The U.S. EIA reported Wednesday that gasoline stocks posted a 2.8 million barrel increase in the week of July 18, far exceeding the 200k barrel increase forecast by many analysts.
Many traders saw this as a sign of eroding U.S. demand in the face of scalding energy prices. As The Price of Crude Oil has been predicting for some time, exuberantly optimistic oil speculators have created a bubble that cannot be sustained. This bubble was recognized by OPEC (who has been burned before) who refused to increase demand in the obvious face of such a temporary increase in prices.
A LaSalle Futures trader stated “For years people have never considered giving up their cars for their daily commute and we really are at that point,” and “People are actually making an effort to consume less energy to make it easier on their pocket books.” History teaches us that when consumers increase efficiency and conservation, demand never recovers - people don’t rush up to the attic to pull insulation out of the attic.
However, larger than expected increases in product inventories were tempered by a larger than expected draw from crude stocks. Oil inventories fell by 1.6 million barrels, compared with an average analyst forecast of a 400,000 barrel draw.
The product and the crude numbers offset each other in the eyes of most of the market place, according to Peter Donovan, VP at Vantage Trading. So what we have is long term demand decreasing with short term supplies also decreasing. The Oil Tycoon speculates that this will lead to much lower prices in the next few months.
Over the last six weeks, the increase in crude oil prices was supercharged by production interruptions in Nigeria and obvious diplomatic problems between Iran and Israel. With these concerns fading, traders have been discounting the “fear premium,” and begun to consider whether the latest leg of the upswing was overblown.
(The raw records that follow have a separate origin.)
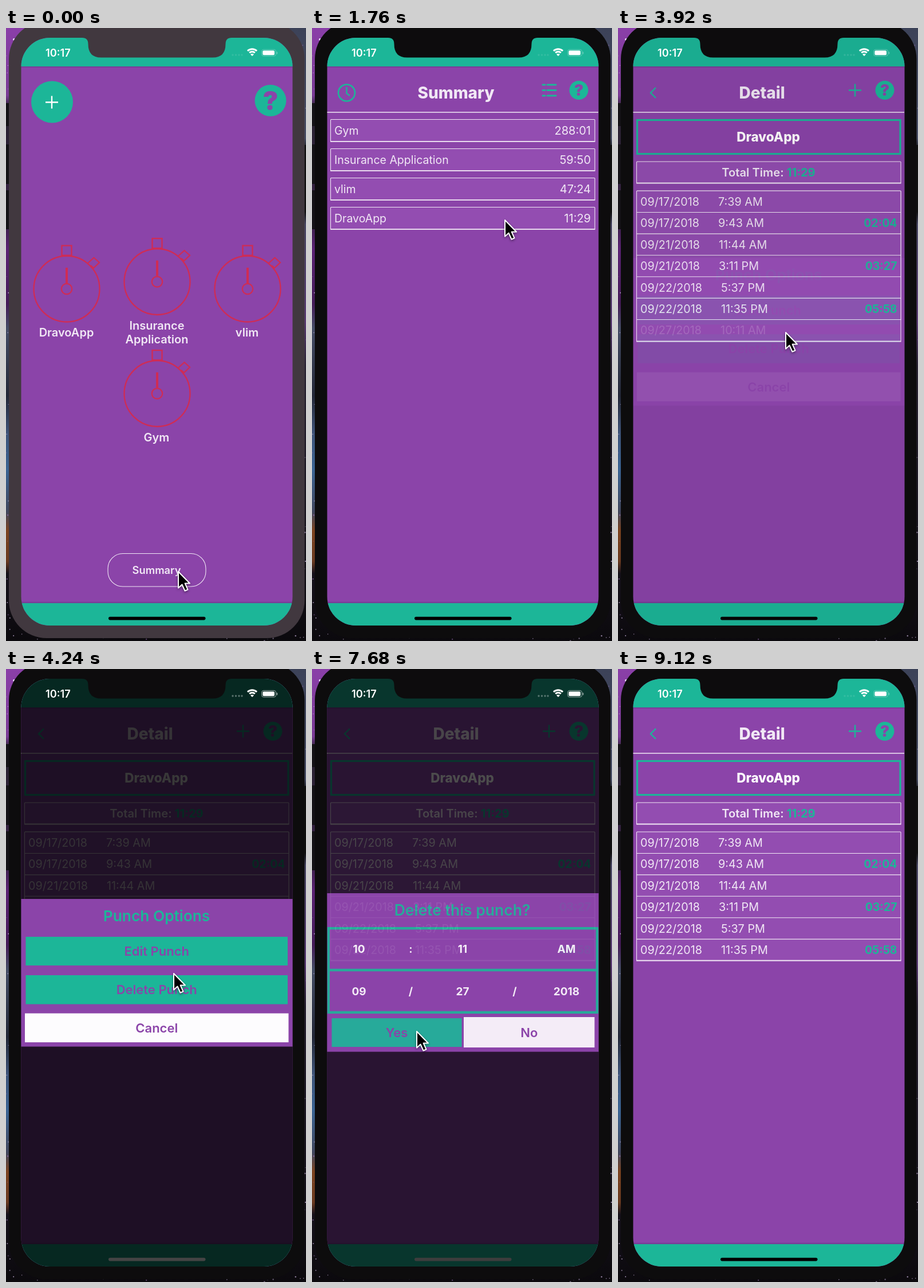
Write an HTML page that moves like this. It is 524x1069 px and loops after 9200 ms.

```html
<!DOCTYPE html>
<html lang="en">
<head>
<meta charset="utf-8">
<title>Time tracker</title>
<style>
  html, body { margin: 0; width: 100%; height: 100%; overflow: hidden; background: #0d0b11; }
  svg { display: block; width: 524px; height: 1069px; }
  text { font-family: Inter, "Open Sans", sans-serif; white-space: pre; }
</style>
</head>
<body>
<svg id="stage" viewBox="0 0 524 1069" xmlns="http://www.w3.org/2000/svg"></svg>
<script>
const LOOP = 9200, STEP = 80;
const PURPLE = '#8b44a9', TEAL = '#1cb698', RED = '#cf2c55', LIGHT = '#f1e8f5';
const TASK = 'DravoApp', SIDE = 'vlim';

// Drawing helpers
const rect = (x, y, x2, y2, fill, more = '') =>
  `<rect x="${x}" y="${y}" width="${x2 - x}" height="${y2 - y}" fill="${fill}" ${more}/>`;
const circle = (x, y, r, fill, more = '') =>
  `<circle cx="${x}" cy="${y}" r="${r}" fill="${fill}" ${more}/>`;
const line = (d, color, width, more = '') =>
  `<path d="${d}" fill="none" stroke="${color}" stroke-width="${width}" ${more}/>`;
const text = (str, x, y, size, weight, fill = LIGHT, anchor = 'middle') =>
  `<text x="${x}" y="${y + size * 0.364}" font-size="${size}" font-weight="${weight}" fill="${fill}" text-anchor="${anchor}">${str}</text>`;
const group = (id, body, more = '') => `<g id="${id}" ${more}>${body}</g>`;
const card = (y, y2) =>
  rect(32.5, y, 494, y2, '#934db1', `stroke="${LIGHT}" stroke-width="1.1" rx="1"`) +
  line(`M32 ${y2}H494.5`, LIGHT, 1.8);
const help = (x, y, r, size) => circle(x, y, r, TEAL) + text('?', x, y, size, 900, PURPLE);
const plus = (x, y, r, color) => line(`M${x - r} ${y}h${2 * r}M${x} ${y - r}v${2 * r}`, color, 2.4);
const header = title =>
  text(title, 251.5, 113, 28, 800, LIGHT) + help(466, 108.5, 16.5, 27) +
  line('M26 147H500', LIGHT, 1.3);

function wallpaper() {
  const bands = [
    [0, '#8a3fa8'], [0.11, '#7a3a95'], [0.13, '#27222e'], [0.32, '#3a2148'], [0.36, '#5b2274'],
    [0.45, '#451b58'], [0.49, '#454d66'], [0.6, '#232737'], [0.66, '#3e5378'], [0.72, '#3a6494'],
    [0.79, '#41465c'], [0.82, '#7c431f'], [0.87, '#6a3a20'], [0.89, '#15111a'], [1, '#0b090d']];
  const rightBands = [[0, '#3c4258'], [0.18, '#4a5068'], [0.2, '#111'], [0.3, '#111'],
    [0.32, '#4b4a66'], [0.48, '#5b3c75'], [0.55, '#2b2535'], [0.8, '#1a1620'], [1, '#0b090d']];
  const gradient = (id, stops) => `<linearGradient id="${id}" x2="0" y2="1">` +
    stops.map(([o, c]) => `<stop offset="${o}" stop-color="${c}"/>`).join('') + '</linearGradient>';
  let seed = 7;
  const rnd = () => (seed = seed * 16807 % 2147483647) / 2147483647;
  let stars = '';
  for (let i = 0; i < 110; i++) {
    const edge = rnd(), bottom = edge > 0.6;
    const x = bottom ? rnd() * 524 : edge > 0.3 ? rnd() * 8 : 516 + rnd() * 8;
    const y = bottom ? 1030 + rnd() * 39 : rnd() * 1069;
    stars += circle(x, y, 0.4 + rnd() * 0.9, rnd() > 0.4 ? '#c9b4dc' : '#8f6aa8', `opacity="${0.3 + rnd() * 0.6}"`);
  }
  return `<defs>${gradient('sky', bands)}${gradient('skyRight', rightBands)}
    <clipPath id="screen"><rect x="26.5" y="17" width="474" height="1025" rx="50"/></clipPath></defs>` +
    rect(0, 0, 262, 1069, 'url(#sky)') + rect(262, 0, 524, 1069, 'url(#skyRight)') +
    stars + circle(14, 20, 2, '#eee0ff') +
    rect(0, 131, 8, 171, '#141216') + rect(0, 203, 8, 272, '#141216') +
    rect(0, 283, 8, 351, '#141216') + rect(518, 204, 524, 318, '#111');
}

function stopwatch(x, y) {
  return `<g transform="translate(${x} ${y})" fill="none" stroke="${RED}" stroke-width="2.3">
    <circle r="57.5"/><circle r="9.2"/><path d="M0 -37V-10" stroke-width="4"/>
    <rect x="-8.5" y="-75.5" width="17" height="17"/>
    <path d="M37 -45L47.500 -54.500L57 -46L47 -36.500L42 -41"/></g>`;
}

function home() {
  const label = (s, x, y) => text(s, x, y, 20, 600);
  return circle(80.5, 129, 36.5, TEAL) + plus(80, 129.5, 11, '#fff') + help(462, 126.5, 27.5, 45) +
    stopwatch(106, 455) + stopwatch(264, 442.5) + stopwatch(422, 455) + stopwatch(264, 637.5) +
    label(TASK, 105.5, 531) + label('Insurance', 263.5, 519) + label('Application', 263.5, 543) +
    label(SIDE, 421, 531) + label('Gym', 263, 713.5) +
    rect(178, 916.5, 349, 974, 'none', `rx="26" stroke="${LIGHT}" stroke-width="1.1"`) +
    text('Summary', 263, 945, 18.3, 600);
}

function summary() {
  const rows = [['Gym', '288:01'], ['Insurance Application', '59:50'], [SIDE, '47:24'], [TASK, '11:29']];
  return header('Summary') +
    circle(60.5, 113, 14.5, 'none', `stroke="${TEAL}" stroke-width="2.6"`) +
    line('M60.500 103V114L66 118', TEAL, 2.4) +
    [99, 108.5, 118].map(y => line(`M403 ${y}h4M411 ${y}h15`, TEAL, 3, 'stroke-linecap="round"')).join('') +
    rows.map(([name, time], i) => {
      const y = 159.5 + i * 51;
      return card(y, y + 38.3) + text(name, 39, y + 19.5, 19.5, 400, LIGHT, 'start') +
        text(time, 487, y + 19.5, 20, 400, LIGHT, 'end');
    }).join('');
}

function detail() {
  const rows = [['17', '7:39 AM'], ['17', '9:43 AM', '02:04'], ['21', '11:44 AM'],
    ['21', '3:11 PM', '03:27'], ['22', '5:37 PM'], ['22', '11:35 PM', '05:58']];
  const rowY = i => 302.8 + i * 37.4;
  const punch = ([day, time, span], i) =>
    text(`09/${day}/2018<tspan dx="33">${time}</tspan>`, 39, rowY(i), 19.8, 400, LIGHT, 'start') +
    (span ? text(span, 487.5, rowY(i), 19.5, 700, TEAL, 'end') : '');
  const rule = i => line(`M33 ${rowY(i) - 18.7}H494`, LIGHT, 1.1);
  return header('Detail') + line('M66 104L57 113L66 122', TEAL, 2.4) + plus(414, 108.5, 11, TEAL) +
    rect(33.5, 160.5, 493, 219.5, PURPLE, `stroke="${TEAL}" stroke-width="3.2"`) +
    text(TASK, 262.5, 190, 22.5, 800, '#fff') +
    card(233, 270.5) +
    text(`Total Time: <tspan fill="${TEAL}" font-weight="700">11:29</tspan>`, 263, 252, 20.2, 600) +
    card(284, 508.5) +
    group('lastRow', card(284, 546.5) + rule(6) + group('lastText', punch(['27', '10:11 AM'], 6))) +
    rows.map((row, i) => punch(row, i) + (i ? rule(i) : '')).join('');
}

const shade = rect(20, 10, 510, 1050, '#000', 'opacity="0.78"');
const button = (label, x, y, x2, y2, fill) =>
  rect(x, y, x2, y2, fill) + text(label, (x + x2) / 2, (y + y2) / 2, 22, 600, PURPLE);

function menu() {
  return shade + rect(26, 401, 501, 658.5, PURPLE) + text('Punch Options', 263, 430, 26.3, 600, TEAL) +
    button('Edit Punch', 34.5, 467, 492, 517, TEAL) +
    button('Delete Punch', 34.5, 534, 492, 584.5, TEAL) +
    button('Cancel', 33, 600.5, 493.5, 651, '#fdfcfe');
}

function confirmBox() {
  const cols = [82, 172.5, 263, 354, 444.5];
  const cells = (list, y) => list.map((s, i) => text(s, cols[i], y, 19, 700, '#fff')).join('');
  return shade + rect(26, 391, 501, 667.5, PURPLE) + text('Delete this punch?', 262.5, 420.5, 26.5, 600, TEAL) +
    rect(28.8, 452.2, 498, 598.8, 'none', `stroke="${TEAL}" stroke-width="4.4"`) +
    line('M28 525H499', TEAL, 4.4) +
    cells(['10', ':', '11', '', 'AM'], 488.5) + cells(['09', '/', '27', '/', '2018'], 562) +
    button('Yes', 34.5, 609, 261.5, 659, TEAL) + button('No', 265, 607, 493.5, 660, '#fff');
}

function status() {
  const arc = (r, w) => {
    const d = r * 0.7;
    return line(`M${430 - d} ${48 - d}A${r} ${r} 0 0 1 ${430 + d} ${48 - d}`, '#fff', w);
  };
  return text('10:17', 69, 43.5, 18.3, 600, '#fff', 'start') +
    group('dots', [396, 401.5, 407, 412].map(x => circle(x, 47, 1.7, '#fff')).join('')) +
    arc(11.5, 3) + arc(6.8, 3) + '<path d="M427 46a4 4 0 0 1 6 0l-3 3z" fill="#fff"/>' +
    group('cell', rect(446.5, 37.5, 471.5, 49, 'none', 'rx="3.5" stroke="#fff"') +
      line('M473.500 41.500v4', '#fff', 1.6)) +
    rect(448.3, 39.2, 469, 47.3, '#fff', 'rx="2"');
}

const stage = document.getElementById('stage');
stage.innerHTML = wallpaper() +
  group('bezel', '<rect x="5" y="-12" width="516.500" height="1076" rx="66"/>') +
  group('view',
    rect(26, 17, 501, 1042, PURPLE) +
    group('home', home()) + group('summary', summary()) + group('detail', detail()) +
    rect(26, 66, 501, 69, '#3a2a5a', 'opacity="0.22"') + rect(26, 1000.5, 501, 1003, '#3a2a5a', 'opacity="0.22"') +
    rect(26, 17, 501, 67, TEAL) + rect(26, 1003, 501, 1042, TEAL) +
    group('menu', menu()) + group('confirm', confirmBox()) +
    group('bar', '<rect x="179" y="1026.800" width="169.500" height="5.600" rx="2.800"/>') +
    status(), 'clip-path="url(#screen)"') +
  group('notch', '<path d="M133 14V17Q143.500 17 143.500 28Q143.500 51.500 166 51.500H361Q383.500 51.500 383.500 28Q383.500 17 394 17V14Z"/>') +
  group('cursor', `<path d="M0 0V28.500L6.500 22.500L11.500 33.500L16.500 31.300L11.700 20.500H20Z"
    fill="#000" stroke="#fff" stroke-width="2" stroke-linejoin="round" style="filter:drop-shadow(0 2px 2px #0006)"/>`);

const part = {};
stage.querySelectorAll('g[id]').forEach(g => part[g.id] = g);

// Cursor stops: time, x, y
const path = [[0, 301, 948], [800, 301, 948], [1600, 337, 335], [2400, 337, 335], [3280, 293, 531],
  [4480, 293, 531], [4960, 287, 556], [5600, 287, 556], [6160, 285, 569], [6480, 285, 569],
  [7280, 183, 632], [8080, 183, 632], [8800, -30, 760], [9200, -30, 760]];

const clamp = v => Math.max(0, Math.min(1, v));
const fade = (t, start, end) => clamp((t - start) / 300) * (1 - clamp((t - end) / 300));
const show = (id, on) => part[id].setAttribute('display', on ? 'inline' : 'none');
const alpha = (id, v) => part[id].setAttribute('opacity', v);

function cursorAt(t) {
  const i = path.findIndex(p => p[0] > t);
  const [t0, x0, y0] = path[i - 1], [t1, x1, y1] = path[i];
  const k = (t - t0) / (t1 - t0), e = k * k * (3 - 2 * k);
  return [x0 + (x1 - x0) * e, y0 + (y1 - y0) * e];
}

function render(t) {
  show('home', t < 640);
  show('summary', t >= 640 && t < 2080);
  show('detail', t >= 2080);
  show('lastRow', t < 7640);
  alpha('lastText', t >= 3720 && t < 4240 ? 0.2 : 1);

  const a = fade(t, 3900, 5200), b = fade(t, 5200, 7650), dim = Math.max(a, b);
  alpha('menu', a);
  alpha('confirm', b);
  alpha('dots', 0.1 + 0.25 * dim);
  alpha('cell', 0.3 + 0.3 * dim);
  const g = Math.round(68 * dim);
  part.bar.setAttribute('fill', `rgb(${g},${g},${g})`);

  const shell = t < 480 ? '#41383f' : '#0d0c0d';
  part.bezel.setAttribute('fill', shell);
  part.notch.setAttribute('fill', shell);
  part.cursor.setAttribute('transform', `translate(${cursorAt(t)})`);
}

const origin = performance.now();
function tick() {
  const t = (performance.now() - origin) % LOOP;
  render(Math.floor(t / STEP) * STEP);
  requestAnimationFrame(tick);
}
tick();
</script>
</body>
</html>
```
“We had a very explosive run up to the upside without really having true fundamental reasons,” said Peter Van Cleve, president at T.W. Energy Consulting.
Can anyone say “DUH!”?